The differences are obvious when comparing actor Oscar Nuñez’s character on the popular TV show “The Office” to the one he portrays in the new film “The Proposal.” While his accountant character Oscar Martinez on the NBC comedy is reserved and well-mannered, his role in the Sandra Bullock movie is a bit more expressive.
In the film, Nuñez plays Ramone, a resident of a small town in Alaska who is the owner of a general store and a wedding minister. Ramone also happens to be the only male exotic dancer in the entire town. It’s a scene Nuñez steals when he is first introduced.
During the scene, Nuñez, who is of Cuban descent, shows some skin as he performs a lap dance for Margaret Tate (Bullock), a New York book publisher from Canada who is blackmailing her assistant into marrying her so she won’t be deported.

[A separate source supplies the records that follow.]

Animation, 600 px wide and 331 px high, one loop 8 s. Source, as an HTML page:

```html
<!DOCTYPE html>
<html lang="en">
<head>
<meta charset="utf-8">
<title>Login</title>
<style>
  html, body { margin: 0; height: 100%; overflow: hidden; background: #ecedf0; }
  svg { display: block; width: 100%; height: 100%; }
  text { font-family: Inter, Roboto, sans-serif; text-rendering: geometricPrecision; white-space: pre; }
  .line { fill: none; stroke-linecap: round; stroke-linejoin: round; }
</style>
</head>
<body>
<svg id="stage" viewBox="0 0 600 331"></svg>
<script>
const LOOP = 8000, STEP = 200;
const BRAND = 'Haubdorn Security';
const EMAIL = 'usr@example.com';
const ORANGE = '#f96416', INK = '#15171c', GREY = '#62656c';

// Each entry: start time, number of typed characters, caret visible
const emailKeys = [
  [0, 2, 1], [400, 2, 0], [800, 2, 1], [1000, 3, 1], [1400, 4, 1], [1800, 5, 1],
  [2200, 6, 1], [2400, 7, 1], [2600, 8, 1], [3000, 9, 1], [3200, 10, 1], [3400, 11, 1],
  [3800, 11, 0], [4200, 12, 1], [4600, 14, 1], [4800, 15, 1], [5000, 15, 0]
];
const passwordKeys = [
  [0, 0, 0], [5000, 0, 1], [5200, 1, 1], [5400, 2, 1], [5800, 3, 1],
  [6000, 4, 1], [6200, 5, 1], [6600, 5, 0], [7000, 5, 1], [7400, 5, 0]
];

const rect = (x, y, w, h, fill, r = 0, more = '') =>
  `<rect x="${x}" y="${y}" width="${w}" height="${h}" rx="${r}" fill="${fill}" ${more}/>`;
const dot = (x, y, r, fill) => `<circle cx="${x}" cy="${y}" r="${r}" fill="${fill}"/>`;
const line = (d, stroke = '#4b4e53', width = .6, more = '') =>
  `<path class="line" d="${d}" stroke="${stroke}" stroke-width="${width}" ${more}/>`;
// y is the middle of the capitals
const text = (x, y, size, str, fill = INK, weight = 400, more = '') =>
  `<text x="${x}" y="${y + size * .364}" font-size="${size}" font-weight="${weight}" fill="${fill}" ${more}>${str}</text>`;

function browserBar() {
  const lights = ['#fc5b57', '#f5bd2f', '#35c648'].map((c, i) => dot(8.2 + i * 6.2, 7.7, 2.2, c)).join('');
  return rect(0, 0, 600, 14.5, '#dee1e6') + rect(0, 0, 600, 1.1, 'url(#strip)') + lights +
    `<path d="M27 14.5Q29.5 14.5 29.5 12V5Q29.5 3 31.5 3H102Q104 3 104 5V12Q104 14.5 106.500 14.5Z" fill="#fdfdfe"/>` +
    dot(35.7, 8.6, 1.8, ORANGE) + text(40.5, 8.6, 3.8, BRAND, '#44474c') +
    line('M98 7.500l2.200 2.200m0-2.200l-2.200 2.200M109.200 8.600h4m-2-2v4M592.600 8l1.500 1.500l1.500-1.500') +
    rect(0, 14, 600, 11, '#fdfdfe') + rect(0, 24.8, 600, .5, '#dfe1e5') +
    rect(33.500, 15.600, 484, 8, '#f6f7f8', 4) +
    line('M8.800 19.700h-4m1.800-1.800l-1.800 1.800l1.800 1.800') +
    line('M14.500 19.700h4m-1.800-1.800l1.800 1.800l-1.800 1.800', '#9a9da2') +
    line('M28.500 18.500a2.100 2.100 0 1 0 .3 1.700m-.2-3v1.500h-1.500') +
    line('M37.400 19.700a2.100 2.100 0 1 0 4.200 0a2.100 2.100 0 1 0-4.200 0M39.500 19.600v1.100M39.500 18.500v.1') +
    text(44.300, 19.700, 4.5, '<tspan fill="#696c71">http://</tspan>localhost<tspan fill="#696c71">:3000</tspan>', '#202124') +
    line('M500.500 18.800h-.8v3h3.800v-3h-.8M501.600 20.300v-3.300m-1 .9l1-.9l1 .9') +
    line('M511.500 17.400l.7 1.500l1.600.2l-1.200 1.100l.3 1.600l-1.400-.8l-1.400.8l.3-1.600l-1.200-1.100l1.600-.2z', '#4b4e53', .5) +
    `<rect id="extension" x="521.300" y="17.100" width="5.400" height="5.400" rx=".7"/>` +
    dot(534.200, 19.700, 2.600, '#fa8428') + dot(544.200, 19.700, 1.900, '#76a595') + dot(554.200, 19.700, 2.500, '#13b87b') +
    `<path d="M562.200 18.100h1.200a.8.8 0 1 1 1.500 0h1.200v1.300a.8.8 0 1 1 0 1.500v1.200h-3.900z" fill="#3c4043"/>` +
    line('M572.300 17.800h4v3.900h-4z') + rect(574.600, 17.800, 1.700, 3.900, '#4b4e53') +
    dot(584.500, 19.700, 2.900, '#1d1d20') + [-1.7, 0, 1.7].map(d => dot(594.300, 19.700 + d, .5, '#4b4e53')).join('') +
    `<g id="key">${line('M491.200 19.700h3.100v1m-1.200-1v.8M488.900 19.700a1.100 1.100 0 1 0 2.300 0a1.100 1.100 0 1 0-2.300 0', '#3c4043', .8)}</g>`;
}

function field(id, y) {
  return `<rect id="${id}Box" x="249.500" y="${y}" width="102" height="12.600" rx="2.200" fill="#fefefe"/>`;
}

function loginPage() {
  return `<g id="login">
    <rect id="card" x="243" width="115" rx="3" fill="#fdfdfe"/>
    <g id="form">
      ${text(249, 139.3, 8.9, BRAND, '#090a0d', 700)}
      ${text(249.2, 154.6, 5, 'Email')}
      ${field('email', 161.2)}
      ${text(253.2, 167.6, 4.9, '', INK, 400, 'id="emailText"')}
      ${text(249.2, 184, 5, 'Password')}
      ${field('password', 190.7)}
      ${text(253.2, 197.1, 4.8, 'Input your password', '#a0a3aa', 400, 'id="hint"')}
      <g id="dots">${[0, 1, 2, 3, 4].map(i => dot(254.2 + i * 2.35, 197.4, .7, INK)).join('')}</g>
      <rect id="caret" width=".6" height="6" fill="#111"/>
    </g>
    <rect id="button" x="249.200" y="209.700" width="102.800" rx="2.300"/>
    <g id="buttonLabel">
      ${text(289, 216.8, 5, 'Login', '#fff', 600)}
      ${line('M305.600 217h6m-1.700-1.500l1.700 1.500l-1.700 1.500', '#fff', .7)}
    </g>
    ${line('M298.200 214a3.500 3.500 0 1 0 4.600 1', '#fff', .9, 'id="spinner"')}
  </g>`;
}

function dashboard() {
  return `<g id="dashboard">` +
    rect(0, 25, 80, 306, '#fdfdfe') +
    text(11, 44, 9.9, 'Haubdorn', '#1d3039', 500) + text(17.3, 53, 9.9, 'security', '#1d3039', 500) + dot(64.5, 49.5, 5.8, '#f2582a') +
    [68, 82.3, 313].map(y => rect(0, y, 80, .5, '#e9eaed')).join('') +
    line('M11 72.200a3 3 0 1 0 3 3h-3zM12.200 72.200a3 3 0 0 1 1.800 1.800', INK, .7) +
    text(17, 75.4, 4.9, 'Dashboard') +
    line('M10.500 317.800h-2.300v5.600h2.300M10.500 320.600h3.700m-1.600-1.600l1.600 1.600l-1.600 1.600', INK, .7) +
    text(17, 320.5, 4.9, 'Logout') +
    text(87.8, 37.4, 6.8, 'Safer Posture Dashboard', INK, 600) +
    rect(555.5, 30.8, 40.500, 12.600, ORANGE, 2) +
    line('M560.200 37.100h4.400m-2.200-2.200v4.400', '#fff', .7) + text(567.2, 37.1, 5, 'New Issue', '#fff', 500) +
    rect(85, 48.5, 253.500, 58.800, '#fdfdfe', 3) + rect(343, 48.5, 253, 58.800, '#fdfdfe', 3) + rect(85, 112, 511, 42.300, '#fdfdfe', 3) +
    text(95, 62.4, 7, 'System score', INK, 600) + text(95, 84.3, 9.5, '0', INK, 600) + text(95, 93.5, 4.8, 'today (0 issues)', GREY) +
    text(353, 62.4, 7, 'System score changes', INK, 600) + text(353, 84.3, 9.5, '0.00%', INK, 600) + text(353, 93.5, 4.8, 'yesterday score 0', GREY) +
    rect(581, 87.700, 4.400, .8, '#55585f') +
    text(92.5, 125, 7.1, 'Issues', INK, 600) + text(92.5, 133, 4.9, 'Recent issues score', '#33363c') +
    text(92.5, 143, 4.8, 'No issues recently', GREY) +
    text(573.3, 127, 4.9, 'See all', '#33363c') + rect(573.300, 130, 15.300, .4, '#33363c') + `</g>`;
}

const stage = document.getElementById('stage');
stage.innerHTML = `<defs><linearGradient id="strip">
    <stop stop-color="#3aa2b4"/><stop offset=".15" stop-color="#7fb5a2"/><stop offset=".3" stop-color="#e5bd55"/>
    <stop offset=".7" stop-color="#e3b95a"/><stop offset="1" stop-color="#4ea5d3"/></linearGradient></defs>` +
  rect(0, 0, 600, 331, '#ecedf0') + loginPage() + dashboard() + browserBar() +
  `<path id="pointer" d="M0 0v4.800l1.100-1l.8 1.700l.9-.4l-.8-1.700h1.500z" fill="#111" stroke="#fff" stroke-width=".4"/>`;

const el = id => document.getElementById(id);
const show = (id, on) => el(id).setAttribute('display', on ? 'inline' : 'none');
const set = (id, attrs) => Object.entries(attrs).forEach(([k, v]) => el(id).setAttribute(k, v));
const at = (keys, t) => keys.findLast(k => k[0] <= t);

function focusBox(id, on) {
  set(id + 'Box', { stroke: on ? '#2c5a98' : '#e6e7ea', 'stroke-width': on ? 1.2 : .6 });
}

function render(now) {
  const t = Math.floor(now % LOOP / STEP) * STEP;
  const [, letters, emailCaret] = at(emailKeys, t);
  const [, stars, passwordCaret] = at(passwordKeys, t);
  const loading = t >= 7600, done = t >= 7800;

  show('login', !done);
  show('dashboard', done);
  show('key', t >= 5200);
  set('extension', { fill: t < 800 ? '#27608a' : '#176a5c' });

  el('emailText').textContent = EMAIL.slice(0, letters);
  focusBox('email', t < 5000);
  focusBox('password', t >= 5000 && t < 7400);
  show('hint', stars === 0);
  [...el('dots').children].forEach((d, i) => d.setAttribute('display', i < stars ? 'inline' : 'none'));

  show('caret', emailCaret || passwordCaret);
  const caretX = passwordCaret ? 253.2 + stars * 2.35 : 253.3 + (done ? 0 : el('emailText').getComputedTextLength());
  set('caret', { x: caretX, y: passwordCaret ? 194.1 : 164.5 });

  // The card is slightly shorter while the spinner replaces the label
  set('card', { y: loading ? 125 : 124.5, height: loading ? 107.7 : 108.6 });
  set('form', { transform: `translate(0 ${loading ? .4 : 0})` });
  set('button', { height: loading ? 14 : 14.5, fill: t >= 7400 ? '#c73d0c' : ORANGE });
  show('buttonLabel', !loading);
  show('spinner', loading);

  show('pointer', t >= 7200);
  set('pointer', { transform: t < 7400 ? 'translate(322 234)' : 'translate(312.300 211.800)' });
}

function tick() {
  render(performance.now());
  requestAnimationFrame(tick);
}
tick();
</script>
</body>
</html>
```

Taking some time to speak with me, Nuñez, 50, talked about shooting his exotic dancing scene and how he became friends with comedy icon Betty White.
Did it feel liberating to let it all hang out in “The Proposal” since your role in “The Office” is a lot more passive than the other characters?

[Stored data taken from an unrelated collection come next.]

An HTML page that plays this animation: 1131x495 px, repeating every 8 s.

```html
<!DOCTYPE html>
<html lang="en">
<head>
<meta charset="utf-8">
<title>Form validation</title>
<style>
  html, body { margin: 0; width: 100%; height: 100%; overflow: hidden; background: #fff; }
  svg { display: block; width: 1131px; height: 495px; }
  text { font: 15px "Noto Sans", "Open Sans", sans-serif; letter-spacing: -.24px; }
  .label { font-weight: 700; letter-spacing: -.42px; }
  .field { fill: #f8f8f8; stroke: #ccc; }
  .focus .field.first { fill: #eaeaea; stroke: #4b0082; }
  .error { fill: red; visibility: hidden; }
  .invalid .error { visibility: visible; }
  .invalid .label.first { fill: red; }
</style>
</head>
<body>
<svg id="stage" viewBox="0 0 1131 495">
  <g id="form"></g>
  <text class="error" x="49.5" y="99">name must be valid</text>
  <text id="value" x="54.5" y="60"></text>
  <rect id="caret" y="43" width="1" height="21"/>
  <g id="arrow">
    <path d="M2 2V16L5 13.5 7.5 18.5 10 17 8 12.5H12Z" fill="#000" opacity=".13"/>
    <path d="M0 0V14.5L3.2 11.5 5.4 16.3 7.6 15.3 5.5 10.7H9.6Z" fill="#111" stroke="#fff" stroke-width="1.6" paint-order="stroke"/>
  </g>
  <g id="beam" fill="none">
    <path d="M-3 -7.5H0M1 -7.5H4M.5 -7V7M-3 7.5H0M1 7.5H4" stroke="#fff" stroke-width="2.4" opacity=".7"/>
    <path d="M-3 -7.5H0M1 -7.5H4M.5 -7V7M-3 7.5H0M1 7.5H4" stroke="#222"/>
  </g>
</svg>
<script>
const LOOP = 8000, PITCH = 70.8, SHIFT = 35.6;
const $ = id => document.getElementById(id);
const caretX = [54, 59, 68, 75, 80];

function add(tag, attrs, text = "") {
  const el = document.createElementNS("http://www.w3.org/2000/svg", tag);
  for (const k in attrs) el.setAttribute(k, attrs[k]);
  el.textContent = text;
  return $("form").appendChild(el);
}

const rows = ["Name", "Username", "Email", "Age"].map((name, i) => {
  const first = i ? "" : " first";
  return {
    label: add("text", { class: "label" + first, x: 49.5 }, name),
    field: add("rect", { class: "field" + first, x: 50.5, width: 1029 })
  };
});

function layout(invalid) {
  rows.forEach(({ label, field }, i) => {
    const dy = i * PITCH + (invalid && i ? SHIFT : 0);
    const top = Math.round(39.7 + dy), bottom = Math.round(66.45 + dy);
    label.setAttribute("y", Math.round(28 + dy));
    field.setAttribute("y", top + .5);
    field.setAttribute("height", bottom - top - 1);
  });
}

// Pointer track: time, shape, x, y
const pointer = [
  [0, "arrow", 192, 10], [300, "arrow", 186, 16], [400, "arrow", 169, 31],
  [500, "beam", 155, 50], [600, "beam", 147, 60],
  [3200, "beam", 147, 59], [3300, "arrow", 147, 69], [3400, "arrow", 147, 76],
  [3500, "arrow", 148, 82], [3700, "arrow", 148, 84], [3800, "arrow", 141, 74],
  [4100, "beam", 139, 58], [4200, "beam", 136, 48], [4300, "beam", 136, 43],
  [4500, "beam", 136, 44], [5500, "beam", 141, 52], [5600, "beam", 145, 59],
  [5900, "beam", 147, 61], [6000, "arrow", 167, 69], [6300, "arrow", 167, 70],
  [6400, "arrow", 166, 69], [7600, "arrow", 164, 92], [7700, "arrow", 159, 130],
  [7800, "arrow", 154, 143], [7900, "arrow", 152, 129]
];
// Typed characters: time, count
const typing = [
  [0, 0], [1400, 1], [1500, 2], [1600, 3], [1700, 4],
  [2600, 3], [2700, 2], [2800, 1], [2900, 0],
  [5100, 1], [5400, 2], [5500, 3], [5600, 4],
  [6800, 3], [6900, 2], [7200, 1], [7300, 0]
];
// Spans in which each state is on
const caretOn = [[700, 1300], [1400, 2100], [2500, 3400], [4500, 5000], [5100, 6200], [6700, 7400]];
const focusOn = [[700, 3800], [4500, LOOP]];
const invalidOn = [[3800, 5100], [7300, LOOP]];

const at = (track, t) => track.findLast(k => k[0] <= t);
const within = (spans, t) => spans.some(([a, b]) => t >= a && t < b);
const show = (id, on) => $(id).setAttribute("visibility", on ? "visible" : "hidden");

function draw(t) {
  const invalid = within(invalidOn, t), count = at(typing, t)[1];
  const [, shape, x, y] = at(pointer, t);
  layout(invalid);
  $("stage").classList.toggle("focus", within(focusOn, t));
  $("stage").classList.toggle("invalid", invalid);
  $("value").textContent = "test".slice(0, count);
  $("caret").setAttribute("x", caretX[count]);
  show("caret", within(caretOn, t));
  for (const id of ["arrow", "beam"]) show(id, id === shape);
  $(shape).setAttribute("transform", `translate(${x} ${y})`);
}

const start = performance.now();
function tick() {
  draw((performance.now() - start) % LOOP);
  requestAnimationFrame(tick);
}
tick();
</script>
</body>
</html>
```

Yes, it did. That was more my energy, not like in “The Office.” That scene was crazy. It was a lot of fun to have fun. We started shooting it at 8 a.m. and we didn’t stop until 7:30 p.m. It was a long day.
Did you have a choreographer or are all those moves your own?
Yeah, I got help with the choreography for that scene. Some of them were my moves. They choreographed the main dance and then I did the other stuff. It was a mixture.
Did you have to audition for the part?
Yeah, I had to audition for it and I actually forgot all about the audition. A month later I got a call that said, “Hey, you got that part!” I was like, “What? What are you talking about? Oh, that! Cool!” So, I got to work with Sandra [Bullock], Ryan [Reynolds], Betty White, Craig T. Nelson, Mary Steenburgen and Denis O’Hare. It was a great experience.
What kind of response did you get at the premiere last week for your performance, especially that scene?
It was very disturbing on the big screen, but people loved it. A lot of my coworkers were there [from “The Office] like Angela [Kinsey], Brian [Baumgartener], and Kate Flannery, among others. When it opens nationwide on June 19, my family is organizing a bunch of people to go see it. They will be shocked and not so much surprised.
What was it like on the set with a comedy icon like Betty White, who rarely comes out in feature films like this?
It was great. We stayed in the same hotel. We got to drive into work in a van every morning. We talked about everything from how she met her husband to animals. We became great friends. She’s really awesome.
What can we anticipate happening with your character in the fall season of “The Office?”
I don’t know. The writers are writing right now as we speak. So, we have no idea what they are writing. I think we start filming shortly after July 21. I can’t wait to go back.
How do you explain what a tilde is to people who don’t know how to pronounce your name?
Oh, man. I try to pronounce the ñ to them but I gave up a long time ago. I just tell them, “You know, you can just say Smith if you like.”